Ventilator And Tracheostomy Care


A ventilator is a special machine used to mechanically pump air, or designated oxygen, into a patient. If a child has a special condition requiring additional oxygen or a breathing aid, then a ventilator is often used. A ventilator not only carries oxygen into the lungs of the patient, it also transports waste materials (i.e. carbon dioxide) out of the lungs.

There are several ways in which a ventilator may be used, depending on the extent of the breathing difficulty of the patient and the structural integrity of the respiratory system, primarily the trachea. If the individual has problems breathing on their own accord, the ventilator can be set to “breathe for” the patient. Even though the ventilator is primarily used for pushing air into the lungs, it can also be used to initiate an exhale, although this function is not as commonly used.

The NNR nurses ensure that your ventilator is working properly and the settings are correct. They can also show families how to use the ventilator in case of an emergency when the nurse is not around. Oxygen levels can be measured via the ventilator’s monitoring system, ensuring that proper levels are maintained and do not drop too low.


A tracheostomy is most commonly performed when an airway is blocked, a patient cannot breathe on their own, there is fluid in the lungs, or the patient has a severe injury. It is implemented in patients who have health issues that require the aid of a ventilator to help with long term breathing.

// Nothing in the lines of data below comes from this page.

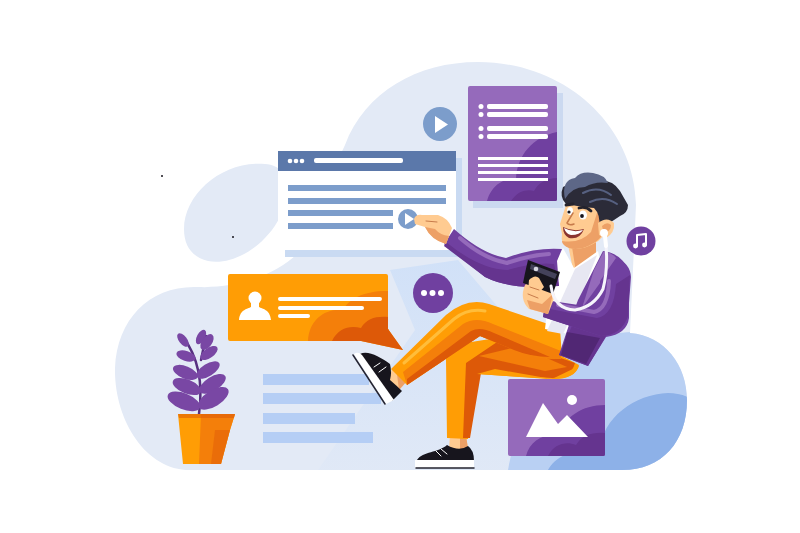
<!DOCTYPE html>
<html lang="en">
<head>
<meta charset="utf-8">
<title>Browsing media in the cloud</title>
<style>
:root{--cloud:#e3eaf6;--sky:#b9d0f3;--sky-deep:#8db1e8;--line:#b5cef5;--blue:#5b78aa;--blue-mid:#7c9dcb;--purple:#956abb;--purple-deep:#65348f;--violet:#7040a0;--orange:#ff9d05;--orange-deep:#f47f0a;--rust:#dd5908;--skin:#ffcb91;--skin-deep:#eda066;--ink:#17151d;--hair:#2b2b38;--white:#fff}
html,body{margin:0;height:100%;overflow:hidden;background:var(--white)}
svg{display:block;width:800px;height:533px}
.cloud{fill:var(--cloud)}.sky{fill:var(--sky)}.sky-deep{fill:var(--sky-deep)}.line{fill:var(--line)}
.blue{fill:var(--blue)}.blue-mid{fill:var(--blue-mid)}.purple{fill:var(--purple)}.purple-deep{fill:var(--purple-deep)}.violet{fill:var(--violet)}
.orange{fill:var(--orange)}.orange-deep{fill:var(--orange-deep)}.rust{fill:var(--rust)}
.skin{fill:var(--skin)}.skin-deep{fill:var(--skin-deep)}.ink{fill:var(--ink)}.hair{fill:var(--hair)}.white{fill:var(--white)}
.stroke{fill:none;stroke-linecap:round;stroke-linejoin:round}
</style>
</head>
<body>
<svg viewBox="0 0 800 533" role="img" aria-label="A smiling man with earphones sits among floating media windows and points at a play button">
<defs>
<linearGradient id="beam" x1="0" y1="0" x2="0" y2="1"><stop offset="0" stop-color="#cfe0f8" stop-opacity=".9"/><stop offset="1" stop-color="#cfe0f8" stop-opacity=".15"/></linearGradient>
<clipPath id="cloud-clip"><path d="M190 470C145 470 114 419 115 368C117 318 151 285 198 287C246 289 300 268 316 226C322 205 330 175 345 145C365 92 417 62 478 62C564 62 634 124 636 205L630 333C665 336 687 365 687 400C687 442 662 470 622 470Z"/></clipPath>
<clipPath id="list-clip"><rect x="468" y="86" width="89" height="115" rx="2"/></clipPath>
<clipPath id="photo-clip"><rect x="508" y="379" width="97" height="77" rx="2"/></clipPath>
<clipPath id="message-clip"><path id="message-shape" d="M230 274H386Q388 274 388 276V329L403 350L361 341H230Q228 341 228 339V276Q228 274 230 274Z"/></clipPath>
<g id="leaf-pair"><ellipse cx="-15" cy="-2" rx="15" ry="7" transform="rotate(22)"/><ellipse cx="16" cy="-2" rx="15" ry="7" transform="rotate(-32)"/></g>
</defs>

<g id="cloud">
<path class="cloud" d="M184 229C184 193 224 160 265 164C290 166 293 190 280 217C265 247 232 266 208 261C192 257 184 246 184 229Z"/>
<g clip-path="url(#cloud-clip)">
<rect class="cloud" x="110" y="60" width="580" height="412"/>
<path d="M390 270L458 260L560 380L520 470H318L415 330Z" fill="url(#beam)"/>
<path class="sky" d="M508 470C520 400 570 330 636 332C680 334 690 370 690 400V472H508Z"/>
<path class="sky-deep" d="M548 470C556 455 580 446 600 450C602 418 635 394 668 393Q680 393 690 398V472H548Z"/>
</g>
<circle class="ink" cx="162" cy="176" r="1"/><circle class="ink" cx="233" cy="237" r="1"/>
</g>

<g id="text-lines" class="line">
<rect x="263" y="374" width="106" height="11"/><rect x="263" y="393" width="118" height="11"/><rect x="263" y="413" width="92" height="11"/><rect x="263" y="432" width="110" height="11"/>
</g>

<g id="browser-window">
<path d="M285 158H462V257H285Z" fill="#c9daf2"/>
<rect class="white" x="278" y="151" width="178" height="99"/>
<rect class="blue" x="278" y="151" width="178" height="20"/>
<g class="white"><circle cx="290" cy="161" r="2.3"/><circle cx="296" cy="161" r="2.3"/><circle cx="302" cy="161" r="2.3"/><rect x="314" y="158" width="89" height="5" rx="2"/></g>
<g class="blue-mid"><rect x="288" y="185" width="158" height="6"/><rect x="288" y="198" width="158" height="6"/><rect x="288" y="210" width="105" height="6"/><rect x="288" y="223" width="105" height="6"/><circle cx="408" cy="219" r="10"/></g>
<path class="white" d="M405 213L414 219L405 225Z"/>
</g>

<g id="play-badge"><circle class="blue-mid" cx="440" cy="124" r="17"/><path class="white" d="M435 116L448 124.500L435 133Z"/></g>

<g id="list-card">
<rect x="473" y="93" width="90" height="115" fill="#cbd9f0"/>
<g clip-path="url(#list-clip)">
<rect class="purple" x="468" y="86" width="89" height="115"/>
<path class="violet" d="M487 201C493 181 509 178 516 179C517 155 533 137 557 132V201Z"/>
<path class="purple-deep" d="M511 201C518 190 528 189 534 191C538 183 547 178 557 178V201Z"/>
</g>
<g class="white">
<g id="list-group"><circle cx="481" cy="106.500" r="2.500"/><circle cx="481" cy="114.500" r="2.500"/><rect x="487" y="104" width="61" height="5" rx="2"/><rect x="487" y="112" width="61" height="5" rx="2"/></g>
<use href="#list-group" y="22"/>
<rect x="478" y="157" width="70" height="3"/><rect x="478" y="164" width="70" height="3"/><rect x="478" y="171" width="70" height="3"/><rect x="478" y="178" width="70" height="3"/>
</g>
</g>

<g id="message-bubble">
<use href="#message-shape" class="orange"/>
<g clip-path="url(#message-clip)"><path class="orange-deep" d="M308 341C309 320 325 308 343 310C349 298 367 290 389 291V341Z"/><path class="rust" d="M332 341C338 328 350 325 361 328C367 318 376 316 389 317L405 352H361Z"/></g>
<g class="white"><circle cx="255" cy="298" r="6.500"/><path d="M239 320C240 309 248 309 251 307V302H259V307C262 309 270 309 271 320Z"/><rect x="278" y="297" width="104" height="4" rx="2"/><rect x="278" y="306" width="86" height="4" rx="2"/><rect x="278" y="314" width="32" height="4" rx="2"/></g>
</g>

<g id="dots-badge"><circle class="violet" cx="433" cy="293" r="20"/><g class="white"><circle cx="424" cy="293" r="3"/><circle cx="432.500" cy="293" r="3"/><circle cx="441" cy="293" r="3"/></g></g>

<g id="music-badge"><circle class="violet" cx="641" cy="241" r="14.500"/><path class="stroke" d="M637 246V235L646 234V245" stroke="#fff" stroke-width="2"/><circle class="white" cx="635.500" cy="246" r="2.400"/><circle class="white" cx="644.500" cy="245" r="2.400"/></g>

<g id="photo-card">
<g clip-path="url(#photo-clip)"><rect class="purple" x="508" y="379" width="97" height="77"/><path class="violet" d="M526 456C530 440 545 433 559 436C564 417 582 405 605 405V456Z"/><path class="purple-deep" d="M548 456C554 444 566 441 576 445C582 435 592 432 605 433V456Z"/></g>
<path class="white" d="M526 437L543 403L558 424L567 415L588 437Z"/><circle class="white" cx="572" cy="400" r="5"/>
</g>

<g id="plant">
<path class="stroke" d="M199 414C203 385 199 358 183 337M201 360L206 336" stroke="#573080" stroke-width="2.500"/>
<g fill="#7947a4">
<ellipse cx="183" cy="340" rx="4" ry="8" transform="rotate(-38 183 340)"/>
<ellipse cx="201" cy="337" rx="4" ry="8" transform="rotate(28 201 337)"/>
<ellipse cx="207" cy="342" rx="5" ry="9" transform="rotate(36 207 342)"/>
<ellipse cx="186" cy="356" rx="10" ry="5" transform="rotate(18 186 356)"/>
<ellipse cx="209" cy="353" rx="10" ry="5" transform="rotate(-35 209 353)"/>
<use href="#leaf-pair" transform="translate(197 379) scale(.88)"/>
<use href="#leaf-pair" transform="translate(200 394)"/>
<use href="#leaf-pair" transform="translate(199 410) scale(1.15)"/>
</g>
<path class="orange" d="M178 414H235L230 430L221 464H183Z"/><path class="orange-deep" d="M201 414H235L230 430L221 464H199Z"/><path class="rust" d="M178 414H235L234 418H179Z" opacity=".55"/><path class="rust" d="M215 430H230L221 464H211Z" opacity=".45"/>
</g>

<g id="man">
<g id="standing-leg">
<path class="skin" d="M450 435H466L468 449H449Z"/><path class="skin-deep" d="M460 435H466L468 449H460Z"/>
<path class="orange" d="M447 438L446 360Q446 347 459 344L520 334L579 365Q576 379 553 379L477 374L468 439Z"/>
<path class="rust" d="M466 363L503 338L575 363Q571 378 552 378L481 373L470 438H463Z"/>
<path class="orange-deep" d="M479 356L520 346L567 367L545 371Z"/>
<path class="orange" d="M477 374L495 369L552 379L579 366Q574 380 549 379Z"/>
<path class="ink" d="M417 460C423 451 438 453 447 445Q459 452 468 446Q474 450 474 461Z"/>
<path class="white" d="M415 460H474V468H415Z"/><path class="stroke" d="M416 468H474" stroke="#252431" stroke-width="1.500"/><path class="stroke" d="M441 449L447 454M436 451L441 456" stroke="#fff" stroke-width="1"/>
</g>
<g id="crossed-leg">
<path class="skin" d="M392 369L408 380L399 390L387 383Z"/><path class="skin-deep" d="M397 374L408 380L399 390Z"/>
<path class="orange" d="M391 369L446 315Q467 297 489 304L560 328L562 358Q542 361 517 350L480 336L407 385Z"/>
<path class="orange-deep" d="M403 372L463 324Q476 316 493 324L561 351V359Q540 360 514 350L480 336L407 385Z"/>
<path class="rust" d="M407 379L471 331Q480 326 494 333L550 357Q531 357 514 350L480 336L407 385Z"/>
<path class="stroke" d="M404 363L454 319Q468 308 485 311" stroke="#ffbd3a" stroke-width="3"/>
<path class="ink" d="M360 354C368 350 380 357 390 364Q392 373 390 380Q397 386 402 391L392 401Q376 384 360 354Z"/>
<path class="white" d="M354 354Q358 351 362 355L394 400L386 404Z"/><path class="stroke" d="M353 355L385 404" stroke="#252431" stroke-width="1.500"/><path class="stroke" d="M380 363L374 367M386 367L379 372" stroke="#fff" stroke-width="1"/>
</g>

<g id="torso">
<path class="skin" d="M567 240L594 235L596 256L575 279Z"/><path class="skin-deep" d="M572 247Q587 249 596 236V256L576 272Z"/>
<path class="white" d="M563 248L574 268L598 251L602 270L578 336L545 329L552 270Z"/>
<path d="M575 269L597 255L580 299L563 334L547 331Z" fill="#e7e7f2"/>
<path class="violet" d="M603 251Q624 254 629 273V318Q627 334 606 337L588 366L559 355Q569 324 578 300Z"/>
<path class="purple-deep" d="M579 310L608 303L606 336L588 366L559 355Z"/>
<path d="M567 332L600 338L586 364L561 355Z" fill="#512774"/>
<path class="purple" d="M604 251Q613 253 617 259L600 283L582 308L594 270Z"/>
</g>
<g id="pointing-arm">
<path class="violet" d="M454 229Q482 254 506 258Q535 247 562 249L557 261L559 286L529 287Q503 286 485 277L444 244Z"/>
<path class="purple-deep" d="M446 242Q479 269 507 270Q536 262 554 264L559 286L529 287Q503 286 485 277L444 246Z"/>
<path class="stroke" d="M460 238Q484 259 507 263Q530 255 549 254" stroke="#956abb" stroke-width="4"/>
<path class="skin" d="M414 219Q416 214 422 215L438 215Q448 218 452 228L446 244Q431 239 425 227L415 224Z"/>
<path class="skin-deep" d="M425 227L435 229Q440 235 449 236L446 244Q431 240 425 227Z"/>
<path class="stroke" d="M426 221L437 222" stroke="#c77b4b" stroke-width="1"/>
</g>
<g id="phone-arm">
<path class="violet" d="M545 300L592 307Q601 301 600 281L616 258Q630 263 631 277L628 316Q622 335 601 336L543 317Z"/>
<path class="purple-deep" d="M545 308L597 318Q614 315 616 284L630 275L628 316Q622 335 601 336L543 317Z"/>
<path class="stroke" d="M558 305L594 312Q608 309 609 281" stroke="#956abb" stroke-width="4"/>
<path class="skin" d="M525 285L533 278L551 283L555 296L548 314L529 309Q519 299 525 285Z"/>
<path class="skin-deep" d="M527 300L542 304L553 294L548 314L530 309Z"/>
<path class="ink" d="M528 260L560 272L553 294L523 283Q526 268 528 260Z"/><path d="M531 264L557 274L555 279L530 269Z" fill="#44425a"/><circle cx="536" cy="269" r="2.300" fill="#d8d8e2"/>
<path class="skin" d="M529 280Q535 274 539 278L544 287L538 294L528 292Z"/><path class="stroke" d="M530 287L539 290M528 294L538 298" stroke="#c77b4b" stroke-width="1"/>
</g>

<g id="head">
<path class="skin" d="M568 199L597 203L607 224Q605 239 593 244Q580 251 569 248Q560 245 562 234L560 224Q564 211 568 199Z"/>
<path class="skin-deep" d="M597 213L608 218Q605 238 592 244Q580 251 569 248Q562 245 562 241Q580 244 591 232Z"/>
<path class="hair" d="M566 204Q559 197 563 187Q571 182 578 185Q586 174 599 180Q613 180 620 191L628 205Q628 213 620 216L611 222L606 229L599 227Q601 215 594 208Q580 207 566 204Z"/>
<path d="M565 199Q561 180 575 178Q581 171 593 173Q605 175 608 183Q595 181 585 187Q572 187 565 199Z" fill="#5d6787"/>
<path class="stroke" d="M583 193Q598 185 611 195M590 202Q604 195 617 204" stroke="#566080" stroke-width="2"/>
<path class="skin" d="M598 223Q607 216 614 223Q615 233 606 238L599 235Z"/><path class="skin-deep" d="M602 226Q607 221 611 225Q611 231 604 234Z"/>
<path class="stroke" d="M566 205L573 204M579 208Q586 206 591 211" stroke="#24232d" stroke-width="2.800"/>
<ellipse class="white" cx="570" cy="211" rx="3" ry="4"/><ellipse class="white" cx="583" cy="215" rx="4" ry="4.500"/><circle class="ink" cx="569" cy="212" r="1.600"/><circle class="ink" cx="582" cy="216" r="1.900"/>
<path class="stroke" d="M573 213L567 223Q569 226 574 224" stroke="#c77b4b" stroke-width="1.500"/>
<path d="M563 227Q573 232 584 229Q580 240 569 238Q563 235 563 227Z" fill="#8a3430"/><path class="white" d="M564 228Q573 233 583 230Q580 235 571 235Q566 234 564 228Z"/>
</g>
<g id="earphones"><path class="stroke" d="M605 235Q609 266 603 289Q594 307 575 310Q554 309 551 286" stroke="#f5f4fb" stroke-width="3"/><circle class="white" cx="604" cy="233" r="4"/><path class="stroke" d="M605 236L606 246" stroke="#fff" stroke-width="4"/></g>
</g>
</svg>
</body>
</html>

In essence, a tracheotomy is performed when an opening is created through the neck and into the trachea to provide access to the lungs. The actual incision that is created is known as a tracheostomy. After the opening is created, a tracheostomy tube is placed into the opening to remove any excess fluid from the lungs.

Tracheostomy Care

A tracheostomy tube requires continued care. This is something that your NNR home care nurse will teach surrounding family members. However, most of the tracheostomy care, cleaning, and placement can be completed by your home care nurse. Tracheostomy care includes:

  • Removal
  • Proper cleaning
  • Inspecting the tube and accessories for any defects
  • Inspecting the stoma (opening) and surrounding skin for irritation or infection
  • Proper placement of the tube

Along with routine tracheostomy care, National Nursing and Rehab provide a variety of other home health care services, including pediatric, adult, and senior in home care.

For more information on National Nursing and Rehab services or career opportunities, contact us at 855-463-4584